This morning I’d like to talk about an activity which is part of our daily lives, one which occupies much of our time. It applies to us in our roles as parents, as husbands and wives, as friends, and as church members. It involves our occupations, whether we are employees, or homemakers, or business owners. The activity I’m talking about is serving others. Now, when you hear sermons on servanthood, it’s usually presented as something pertaining specifically to the church, something which should characterize our relationships with one another as followers of Christ. And that’s true. As believers, we are part of a body, a community. And we are called to serve one another, following the example of Christ. The most dramatic example of this occurs in the gospel of Matthew, where the Lord humbled himself and washed the feet of his disciples. Afterward, he told them this:
"Now that I, your Lord and Teacher, have washed your feet, you also should wash one another’s feet. I have set you an example that you should do as I have done for you." -- Matthew 13:14-15 (quickview)
Later, Christ again emphasized the importance of mutual servanthood among his people:
"Jesus called them together and said, ’You know that the rulers of the Gentiles lord it over them, and their high officials exercise authority over them. Not so with you. Instead, whoever wants to become great among you must be your servant, and whoever wants to be first must be your slave-- just as the Son of Man did not come to be served, but to serve, and to give his life as a ransom for many.’" -- Matthew 20:25-28 (quickview)

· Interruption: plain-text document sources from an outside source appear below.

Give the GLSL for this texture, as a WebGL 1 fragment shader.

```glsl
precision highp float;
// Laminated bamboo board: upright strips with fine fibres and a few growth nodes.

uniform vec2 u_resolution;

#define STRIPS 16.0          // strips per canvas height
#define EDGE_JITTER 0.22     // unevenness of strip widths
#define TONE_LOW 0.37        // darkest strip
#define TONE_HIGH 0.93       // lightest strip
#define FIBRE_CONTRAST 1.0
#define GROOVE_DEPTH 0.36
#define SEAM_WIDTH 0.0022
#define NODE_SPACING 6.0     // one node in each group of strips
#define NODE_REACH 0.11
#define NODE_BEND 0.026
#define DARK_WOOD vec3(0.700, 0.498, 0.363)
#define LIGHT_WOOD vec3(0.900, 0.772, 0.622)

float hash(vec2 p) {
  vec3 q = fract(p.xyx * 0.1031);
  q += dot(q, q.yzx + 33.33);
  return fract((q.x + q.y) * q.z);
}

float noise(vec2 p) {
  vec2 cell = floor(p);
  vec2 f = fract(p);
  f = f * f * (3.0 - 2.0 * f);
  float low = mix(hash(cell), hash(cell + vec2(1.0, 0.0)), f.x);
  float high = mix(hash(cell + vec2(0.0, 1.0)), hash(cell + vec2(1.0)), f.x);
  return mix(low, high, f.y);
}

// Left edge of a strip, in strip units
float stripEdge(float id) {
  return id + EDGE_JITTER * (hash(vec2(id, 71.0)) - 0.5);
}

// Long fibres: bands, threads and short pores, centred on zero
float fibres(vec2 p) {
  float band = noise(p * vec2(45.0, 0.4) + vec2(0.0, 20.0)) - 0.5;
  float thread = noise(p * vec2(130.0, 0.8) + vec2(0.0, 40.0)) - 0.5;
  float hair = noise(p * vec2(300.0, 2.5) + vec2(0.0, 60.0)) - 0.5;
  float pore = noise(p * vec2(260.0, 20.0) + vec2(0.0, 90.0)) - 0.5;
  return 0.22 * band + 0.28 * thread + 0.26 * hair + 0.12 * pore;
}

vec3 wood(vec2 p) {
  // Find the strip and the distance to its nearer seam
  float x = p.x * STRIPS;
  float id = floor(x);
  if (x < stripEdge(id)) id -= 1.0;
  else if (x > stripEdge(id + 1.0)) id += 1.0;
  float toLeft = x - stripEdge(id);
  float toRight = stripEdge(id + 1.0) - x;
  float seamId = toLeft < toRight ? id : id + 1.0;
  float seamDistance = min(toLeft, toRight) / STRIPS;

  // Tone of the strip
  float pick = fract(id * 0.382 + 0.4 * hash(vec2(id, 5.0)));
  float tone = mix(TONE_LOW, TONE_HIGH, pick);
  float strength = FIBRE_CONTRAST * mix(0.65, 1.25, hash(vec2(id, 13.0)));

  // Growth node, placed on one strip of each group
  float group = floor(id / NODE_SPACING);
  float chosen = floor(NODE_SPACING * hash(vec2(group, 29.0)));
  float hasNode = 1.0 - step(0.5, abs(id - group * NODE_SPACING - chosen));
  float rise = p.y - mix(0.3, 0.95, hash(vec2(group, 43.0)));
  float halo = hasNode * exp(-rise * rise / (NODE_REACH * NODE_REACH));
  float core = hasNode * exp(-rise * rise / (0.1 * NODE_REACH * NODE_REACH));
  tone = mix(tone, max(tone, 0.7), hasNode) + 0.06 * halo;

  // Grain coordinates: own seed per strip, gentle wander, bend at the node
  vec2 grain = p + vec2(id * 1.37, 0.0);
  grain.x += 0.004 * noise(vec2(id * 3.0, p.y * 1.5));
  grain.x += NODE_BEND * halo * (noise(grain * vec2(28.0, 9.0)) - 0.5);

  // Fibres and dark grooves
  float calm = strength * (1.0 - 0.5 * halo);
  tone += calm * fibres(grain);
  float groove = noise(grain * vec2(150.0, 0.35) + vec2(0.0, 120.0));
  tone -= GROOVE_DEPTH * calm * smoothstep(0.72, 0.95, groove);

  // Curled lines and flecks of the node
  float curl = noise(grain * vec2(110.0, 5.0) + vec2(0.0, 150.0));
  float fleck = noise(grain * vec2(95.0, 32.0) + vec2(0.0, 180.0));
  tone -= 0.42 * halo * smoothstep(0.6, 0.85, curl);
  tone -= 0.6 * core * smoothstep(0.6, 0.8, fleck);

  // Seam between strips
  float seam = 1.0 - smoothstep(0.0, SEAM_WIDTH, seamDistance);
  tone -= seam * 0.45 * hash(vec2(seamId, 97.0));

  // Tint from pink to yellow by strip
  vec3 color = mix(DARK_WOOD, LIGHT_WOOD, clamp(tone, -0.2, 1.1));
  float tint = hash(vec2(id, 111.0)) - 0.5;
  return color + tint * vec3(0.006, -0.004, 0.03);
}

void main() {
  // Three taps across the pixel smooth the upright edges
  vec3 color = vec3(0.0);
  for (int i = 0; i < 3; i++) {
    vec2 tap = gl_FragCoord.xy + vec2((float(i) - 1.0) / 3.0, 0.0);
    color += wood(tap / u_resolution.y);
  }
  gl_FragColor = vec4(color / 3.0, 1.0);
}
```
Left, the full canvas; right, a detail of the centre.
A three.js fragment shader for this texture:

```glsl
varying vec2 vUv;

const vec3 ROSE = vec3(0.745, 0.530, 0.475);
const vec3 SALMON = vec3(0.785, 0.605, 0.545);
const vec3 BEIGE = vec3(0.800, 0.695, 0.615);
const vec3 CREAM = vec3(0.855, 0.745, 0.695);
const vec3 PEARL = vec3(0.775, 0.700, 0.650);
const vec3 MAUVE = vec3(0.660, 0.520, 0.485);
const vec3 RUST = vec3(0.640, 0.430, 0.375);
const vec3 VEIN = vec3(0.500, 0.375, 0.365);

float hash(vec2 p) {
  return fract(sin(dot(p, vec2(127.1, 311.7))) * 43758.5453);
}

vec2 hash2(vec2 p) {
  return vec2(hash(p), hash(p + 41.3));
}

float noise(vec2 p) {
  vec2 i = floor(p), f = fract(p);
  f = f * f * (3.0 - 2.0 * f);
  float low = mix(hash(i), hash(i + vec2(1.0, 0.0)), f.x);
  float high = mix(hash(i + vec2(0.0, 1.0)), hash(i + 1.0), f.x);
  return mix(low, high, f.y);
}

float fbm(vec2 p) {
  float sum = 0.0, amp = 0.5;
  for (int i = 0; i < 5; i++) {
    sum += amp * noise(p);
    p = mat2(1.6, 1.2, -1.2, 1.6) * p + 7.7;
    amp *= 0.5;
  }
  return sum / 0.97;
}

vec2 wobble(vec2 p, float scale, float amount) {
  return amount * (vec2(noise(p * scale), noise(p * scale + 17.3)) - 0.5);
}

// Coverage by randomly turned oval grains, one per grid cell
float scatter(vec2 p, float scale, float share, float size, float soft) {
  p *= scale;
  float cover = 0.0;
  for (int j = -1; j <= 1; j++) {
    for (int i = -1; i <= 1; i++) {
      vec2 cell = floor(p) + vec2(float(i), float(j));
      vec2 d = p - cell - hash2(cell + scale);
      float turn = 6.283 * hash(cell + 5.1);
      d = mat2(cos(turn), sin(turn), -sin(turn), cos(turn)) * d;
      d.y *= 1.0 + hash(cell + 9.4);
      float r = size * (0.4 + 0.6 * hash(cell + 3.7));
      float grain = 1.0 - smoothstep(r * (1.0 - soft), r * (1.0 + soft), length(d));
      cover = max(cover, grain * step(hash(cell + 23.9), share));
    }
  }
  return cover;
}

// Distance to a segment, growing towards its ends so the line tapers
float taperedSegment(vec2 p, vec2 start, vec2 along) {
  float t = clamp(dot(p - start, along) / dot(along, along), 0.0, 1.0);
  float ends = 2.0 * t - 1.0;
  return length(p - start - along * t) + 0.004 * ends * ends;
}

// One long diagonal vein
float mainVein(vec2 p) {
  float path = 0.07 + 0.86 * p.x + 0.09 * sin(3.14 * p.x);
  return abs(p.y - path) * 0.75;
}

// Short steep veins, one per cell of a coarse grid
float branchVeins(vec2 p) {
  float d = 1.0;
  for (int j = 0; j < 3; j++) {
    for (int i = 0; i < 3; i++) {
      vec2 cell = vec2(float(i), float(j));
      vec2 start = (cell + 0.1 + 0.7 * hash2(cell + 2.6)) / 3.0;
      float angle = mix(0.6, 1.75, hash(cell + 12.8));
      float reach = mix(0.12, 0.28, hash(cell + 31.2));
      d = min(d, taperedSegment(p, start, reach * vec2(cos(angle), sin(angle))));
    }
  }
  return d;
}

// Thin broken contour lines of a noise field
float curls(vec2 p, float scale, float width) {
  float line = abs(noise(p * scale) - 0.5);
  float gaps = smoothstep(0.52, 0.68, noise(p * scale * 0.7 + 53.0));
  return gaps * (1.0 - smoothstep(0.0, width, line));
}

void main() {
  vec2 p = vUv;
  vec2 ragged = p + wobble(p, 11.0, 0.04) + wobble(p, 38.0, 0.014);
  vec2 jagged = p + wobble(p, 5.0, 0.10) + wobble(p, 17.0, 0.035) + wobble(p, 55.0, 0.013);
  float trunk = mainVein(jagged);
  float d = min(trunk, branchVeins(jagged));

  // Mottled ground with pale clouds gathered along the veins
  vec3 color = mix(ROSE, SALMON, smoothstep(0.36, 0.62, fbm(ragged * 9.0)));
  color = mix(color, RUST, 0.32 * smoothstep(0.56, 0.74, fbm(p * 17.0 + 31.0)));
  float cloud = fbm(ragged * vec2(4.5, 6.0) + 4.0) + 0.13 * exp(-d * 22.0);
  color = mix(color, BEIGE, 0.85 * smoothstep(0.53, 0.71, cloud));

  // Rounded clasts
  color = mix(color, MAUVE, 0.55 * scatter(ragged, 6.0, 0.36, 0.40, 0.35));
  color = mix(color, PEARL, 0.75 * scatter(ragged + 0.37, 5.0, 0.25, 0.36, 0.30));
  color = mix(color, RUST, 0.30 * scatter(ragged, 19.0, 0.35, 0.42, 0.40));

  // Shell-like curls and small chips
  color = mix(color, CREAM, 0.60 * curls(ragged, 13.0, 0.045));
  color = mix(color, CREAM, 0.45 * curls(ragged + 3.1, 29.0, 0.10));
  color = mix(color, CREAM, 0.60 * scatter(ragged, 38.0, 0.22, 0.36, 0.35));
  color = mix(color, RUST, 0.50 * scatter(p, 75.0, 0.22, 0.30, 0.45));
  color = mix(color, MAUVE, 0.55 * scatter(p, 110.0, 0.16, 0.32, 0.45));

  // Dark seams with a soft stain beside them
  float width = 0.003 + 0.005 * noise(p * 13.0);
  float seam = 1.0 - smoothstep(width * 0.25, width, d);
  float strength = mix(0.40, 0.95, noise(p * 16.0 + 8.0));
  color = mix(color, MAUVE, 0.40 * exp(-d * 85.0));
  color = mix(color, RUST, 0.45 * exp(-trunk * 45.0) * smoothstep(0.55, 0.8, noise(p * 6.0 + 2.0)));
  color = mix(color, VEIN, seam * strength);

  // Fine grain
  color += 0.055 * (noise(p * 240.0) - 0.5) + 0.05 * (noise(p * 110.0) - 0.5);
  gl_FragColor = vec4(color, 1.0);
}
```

But when you think about it, most of us spend a large part of every day serving all kinds of people.
A mother preparing supper isn’t just cooking spaghetti; she’s serving her family. A father helping with homework is serving his children. Shoveling your neighbor’s driveway is serving. Helping someone in the church to paint their garage is serving. A doctor treating patients is serving them. Even occupations which involve little direct contact with people are really service occupations. I used to be a computer programmer for a company that sold medical systems to hospitals. And even though I wasn’t personally caring for sick people, I knew that my work was serving them, because the programs I wrote supported the doctors, and nurses, and hospital administrators who did treat them. And then there are the little things we do every day for other people, the courtesies and small favors. Holding the door for someone who’s carrying an armload of packages. Watching someone’s children for a couple of hours. I could go on giving examples, but you get the point. There is really very little of our time that doesn’t involve serving someone, somehow. Think about it for a moment. Think about your routine, the work you do, the people you encounter as you go through the week. Whom have you been serving, just as a regular part of your daily life? Isn’t most of your time taken up in doing things that benefit other people?
Why emphasize this point? Because usually, when the topic of serving is addressed, it’s in the form of a command. The minister is trying to convince people that serving is something we ought to do. And that’s certainly true. We need to be challenged. We need to be exhorted to serve as Christ did, by willingly making sacrifices, and suffering inconveniences, and relinquishing our rights. But we’ll have a deeper understanding of the issue if we recognize that we are already serving other people a great deal of the time, either directly or indirectly. And so, when we talk about servanthood, we’re not just dealing with one narrow slice of the Christian life. We’re talking about something that affects almost everything we do. Then the question becomes, not just whether we’re serving, but how, and why.